The need for alignment
More than a virtuous practice, sustainable design offers companies an opportunity to align their values with concrete actions, demonstrating their commitment to social and environmental responsibility. By integrating Sustainable Design into the founding principles of their IT Departments, companies not only position themselves as proactive players for a Sustainable Digital World, but also build the trust of customers and stakeholders increasingly concerned by these issues. What's more, Sustainable Design also makes it possible to meet European regulatory requirements, and aligns with national efforts in favor of Sustainable Digital. Sustainable Digital Design enables companies to reconcile performance, sustainability and social and environmental responsibility.

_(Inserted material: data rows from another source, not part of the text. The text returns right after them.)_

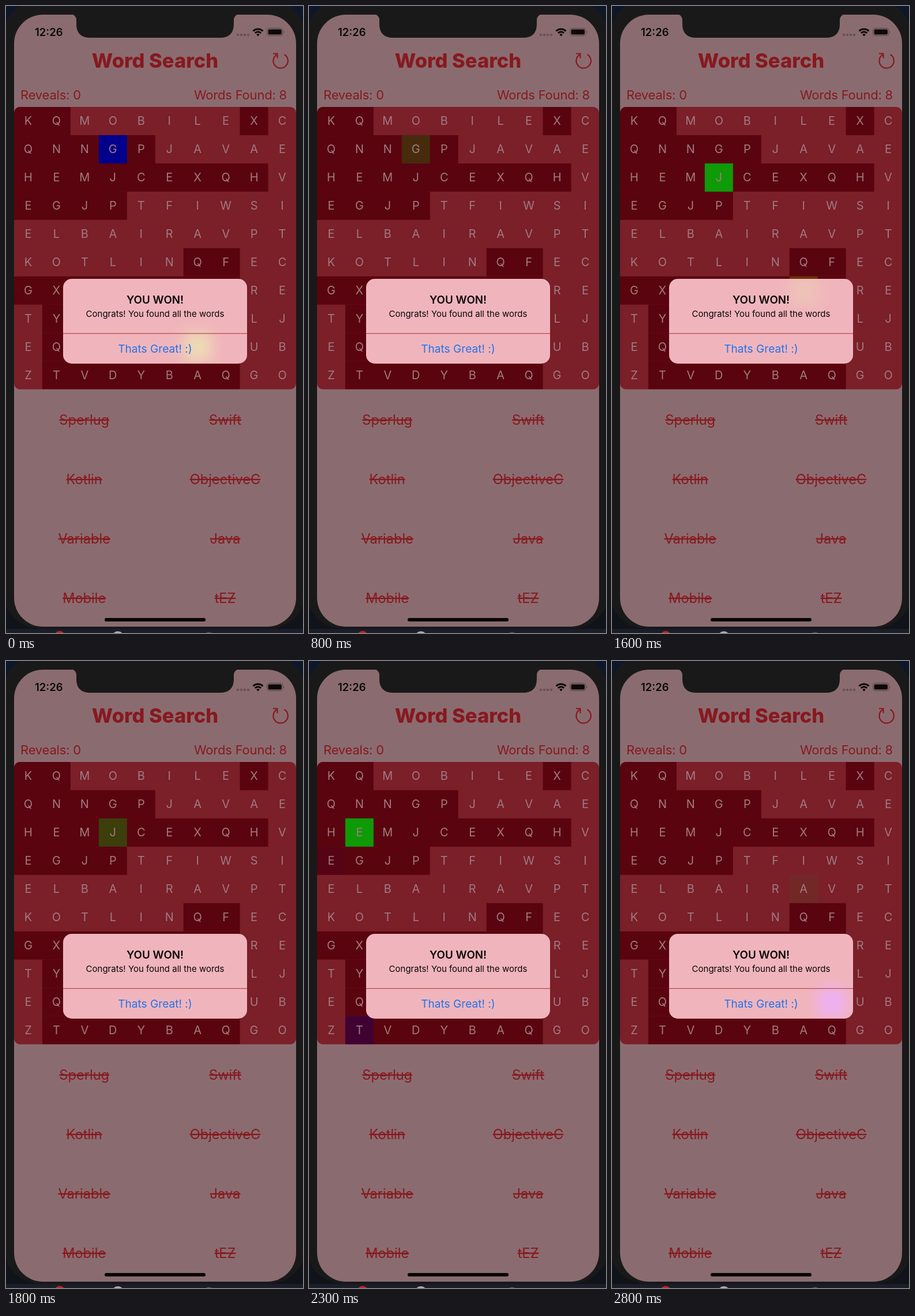
Recreate the animation shown at these times as an HTML page. Size 515 by 1087 pixels, loop 2.9 s.

```html
<!DOCTYPE html>
<html lang="en">
<head>
<meta charset="utf-8">
<title>Word Search</title>
<style>
  html, body { margin: 0; width: 100%; height: 100%; overflow: hidden; background: #0d1729; }
  svg { display: block; width: 515px; height: 1087px; }
  text { font-family: Inter, Roboto, sans-serif; }
  .red { fill: #87191f; }
  .stat { font-size: 22px; letter-spacing: -.2px; }
  .letter { font-size: 20px; fill: #a07b81; text-anchor: middle; }
  .word { font-size: 23.6px; text-anchor: middle; text-decoration: line-through; }
  .mid { text-anchor: middle; }
  .flash { opacity: 0; }
</style>
</head>
<body>
<svg viewBox="0 0 515 1087">
  <defs>
    <clipPath id="board"><rect x="14" y="175" width="489" height="489.5" rx="10"/></clipPath>
    <clipPath id="alert"><rect x="99" y="473" width="319" height="147" rx="15"/></clipPath>
    <filter id="soft" x="-1" y="-1" width="3" height="3"><feGaussianBlur stdDeviation="11"/></filter>
  </defs>

  <!-- phone -->
  <rect width="515" height="1087" fill="#0d1729"/>
  <rect y="1040" width="515" height="47" fill="#11131b"/>
  <rect x="-4" y="-10" width="523" height="1089" rx="62" fill="#1a191a"/>
  <rect y="1080" width="515" height="7" fill="#1b1e29"/>
  <circle cx="93" cy="1093" r="9.5" fill="#c8222a"/>
  <circle cx="194" cy="1095" r="11" fill="#b9a9b8"/>
  <circle cx="352" cy="1096" r="10.5" fill="#5d555c"/>
  <rect x="14" y="15" width="489" height="1061" rx="50" fill="#8a6c70"/>
  <path d="M112 14Q122 15 122 25V31Q122 55 146 55H371Q395 55 395 31V25Q395 15 405 14Z" fill="#1a191a"/>
  <rect x="171" y="1061" width="175" height="6" rx="3" fill="#080506"/>

  <!-- status bar -->
  <text x="50" y="52" font-size="18.5" font-weight="600" fill="#0c0808">12:26</text>
  <g fill="#6c5257">
    <circle cx="402" cy="50" r="2.3"/><circle cx="408" cy="50" r="2.3"/>
    <circle cx="414" cy="50" r="2.3"/><circle cx="420" cy="50" r="2.3"/>
  </g>
  <g fill="none" stroke="#0c0808" stroke-width="3">
    <path d="M428.5 43.5a12 12 0 0 1 17 0M431.8 47a7.4 7.4 0 0 1 10.4 0"/>
    <path d="M437 52.5l-2.8-3a4 4 0 0 1 5.6 0z" fill="#0c0808" stroke="none"/>
  </g>
  <rect x="452.5" y="38.5" width="27.5" height="13" rx="4" fill="none" stroke="#544145"/>
  <rect x="454.5" y="40.5" width="23.5" height="9" rx="2.2" fill="#0c0808"/>
  <path d="M481.5 43q2 2 0 4.5z" fill="#544145"/>

  <!-- header -->
  <text class="red mid" x="258.5" y="107" font-size="34.5" font-weight="800">Word Search</text>
  <path d="M482.5 84A12.7 12.7 0 1 1 469 84.5M463 82.5H470.5V90.5" fill="none" stroke="#87191f" stroke-width="2.2"/>
  <text class="red stat" x="25" y="162">Reveals: 0</text>
  <text class="red stat" x="487" y="162" text-anchor="end">Words Found: 8</text>

  <!-- board -->
  <g clip-path="url(#board)">
    <rect x="14" y="175" width="489" height="490" fill="#7b1f29"/>
    <g id="dark" fill="#5a040f"></g>
    <g id="cells"></g>
    <g id="letters"></g>
  </g>
  <g id="words"></g>

  <!-- alert -->
  <g clip-path="url(#alert)">
    <rect x="99" y="473" width="319" height="147" fill="#f0b5bc"/>
    <g id="glows" filter="url(#soft)"></g>
    <rect x="99" y="567.3" width="319" height="1" fill="#a82f3c"/>
  </g>
  <text class="mid" x="258.5" y="516" font-size="18.8" font-weight="600" fill="#0a0506">YOU WON!</text>
  <text class="mid" x="258.5" y="539" font-size="15" fill="#0a0506">Congrats! You found all the words</text>
  <text class="mid" x="258.5" y="601" font-size="19.1" fill="#2273ec">Thats Great! :)</text>
</svg>
<script>
const LOOP = 2900, STEP = 100, FADE = 350;
const CELL = 48.95, LEFT = 14, TOP = 175;

const rows = ['KQMOBILEXC', 'QNNGPJAVAE', 'HEMJCEXQHV', 'EGJPTFIWSI', 'ELBAIRAVPT',
              'KOTLINQFEC', 'GX      RE', 'TY      LJ', 'EQ      UB', 'ZTVDYBAQGO'];

// unused runs: row, first column, last column
const runs = [[0, 0, 1], [0, 8, 8], [1, 0, 4], [2, 0, 8], [3, 0, 3], [5, 6, 7],
              [6, 0, 7], [7, 1, 7], [8, 1, 7], [9, 1, 7]];

const words = [['Sperlug', 'Swift'], ['Kotlin', 'ObjectiveC'], ['Variable', 'Java'], ['Mobile', 'tEZ']];

// cell colour and its tint seen through the alert
const colors = {
  blue: ['#00008c', '#efb0f2'],
  green: ['#0f9a08', '#cfdcb4'],
  yellow: ['#8c7600', '#eed9b4']
};

// row, column, colour, start in ms
const flashes = [
  [1, 3, 'blue', 0], [8, 6, 'yellow', 0], [2, 4, 'blue', 60], [1, 3, 'green', 570],
  [6, 6, 'yellow', 1400], [2, 3, 'green', 1600], [8, 1, 'yellow', 1810], [1, 2, 'blue', 1880],
  [3, 0, 'blue', 2000], [9, 1, 'blue', 2075], [2, 1, 'green', 2300],
  [4, 6, 'green', 2510], [8, 7, 'blue', 2800]
];

function add(parent, tag, attrs, text = '') {
  const el = document.createElementNS('http://www.w3.org/2000/svg', tag);
  for (const key in attrs) el.setAttribute(key, attrs[key]);
  el.textContent = text;
  document.getElementById(parent).append(el);
  return el;
}

function addCells(parent, row, col, count, attrs) {
  return add(parent, 'rect', {
    x: LEFT + col * CELL, y: TOP + row * CELL, width: CELL * count, height: CELL, ...attrs
  });
}

// full colour at once, then an eased fade, held for each step
function fade(el, start) {
  const frames = [];
  for (let t = 0; t <= LOOP; t += STEP) {
    const age = t - start;
    const on = age >= 0 && age < FADE && t < LOOP;
    frames.push({
      offset: t / LOOP,
      opacity: on ? (1 + Math.cos(Math.PI * age / FADE)) / 2 : 0,
      easing: 'steps(1, end)'
    });
  }
  el.animate(frames, { duration: LOOP, iterations: Infinity });
}

for (const [row, from, to] of runs) addCells('dark', row, from, to - from + 1, {});

rows.forEach((line, r) => [...line].forEach((ch, c) => {
  if (ch !== ' ') add('letters', 'text', {
    class: 'letter', x: LEFT + (c + .5) * CELL, y: TOP + (r + .5) * CELL + 6.8
  }, ch);
}));

words.forEach((pair, r) => pair.forEach((word, c) =>
  add('words', 'text', { class: 'word red', x: c ? 380 : 135.7, y: 725.5 + r * 103 }, word)));

for (const [row, col, name, start] of flashes) {
  const [fill, tint] = colors[name];
  fade(addCells('cells', row, col, 1, { class: 'flash', fill }), start);
  if (row >= 6) fade(addCells('glows', row, col, 1, { class: 'flash', fill: tint }), start);
}
</script>
</body>
</html>
```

A performance opportunity
Opting for more sustainable design also means responding to the challenges of reduced energy expenditure, inflation and resource scarcity. The sobriety advocated by this type of design encourages design that goes beyond simplicity, also aiming for better quality, greater efficiency, and optimization of the user experience. This means restricting drift factors in revenue development and tracking, saving resources by focusing on the essentials to achieve your goals faster.
In the face of the threats facing businesses today, such as inflation and climate risks, sustainable design can help you move towards a more sustainable model. This can start with the use of a digital footprint assessment tool, such as fruggr, which enables you to steer your decarbonization by recommending several levers for action, including sustainable design.
- MOOC dedicated to Sustainable Numerics from the Institut du Numérique Responsable and ADEME.
- Cnil's General Data Protection Regulation (RGPD)
- The General Repository for the Improvement of Accessibility (RGAA)
- Best practices in sustainable digital design from Temesis
Our resources on this subject :
- RGESN, an essential eco-design tool
- Digital ethics: where do we stand?
- How can you promote eco-design in your digital projects?
- Digital accessibility: RGAA vs WCAG
- The impact of digital technology: what the REEN law says
- The guide to dark pattern-free design by ethical designers (out Oct. 3)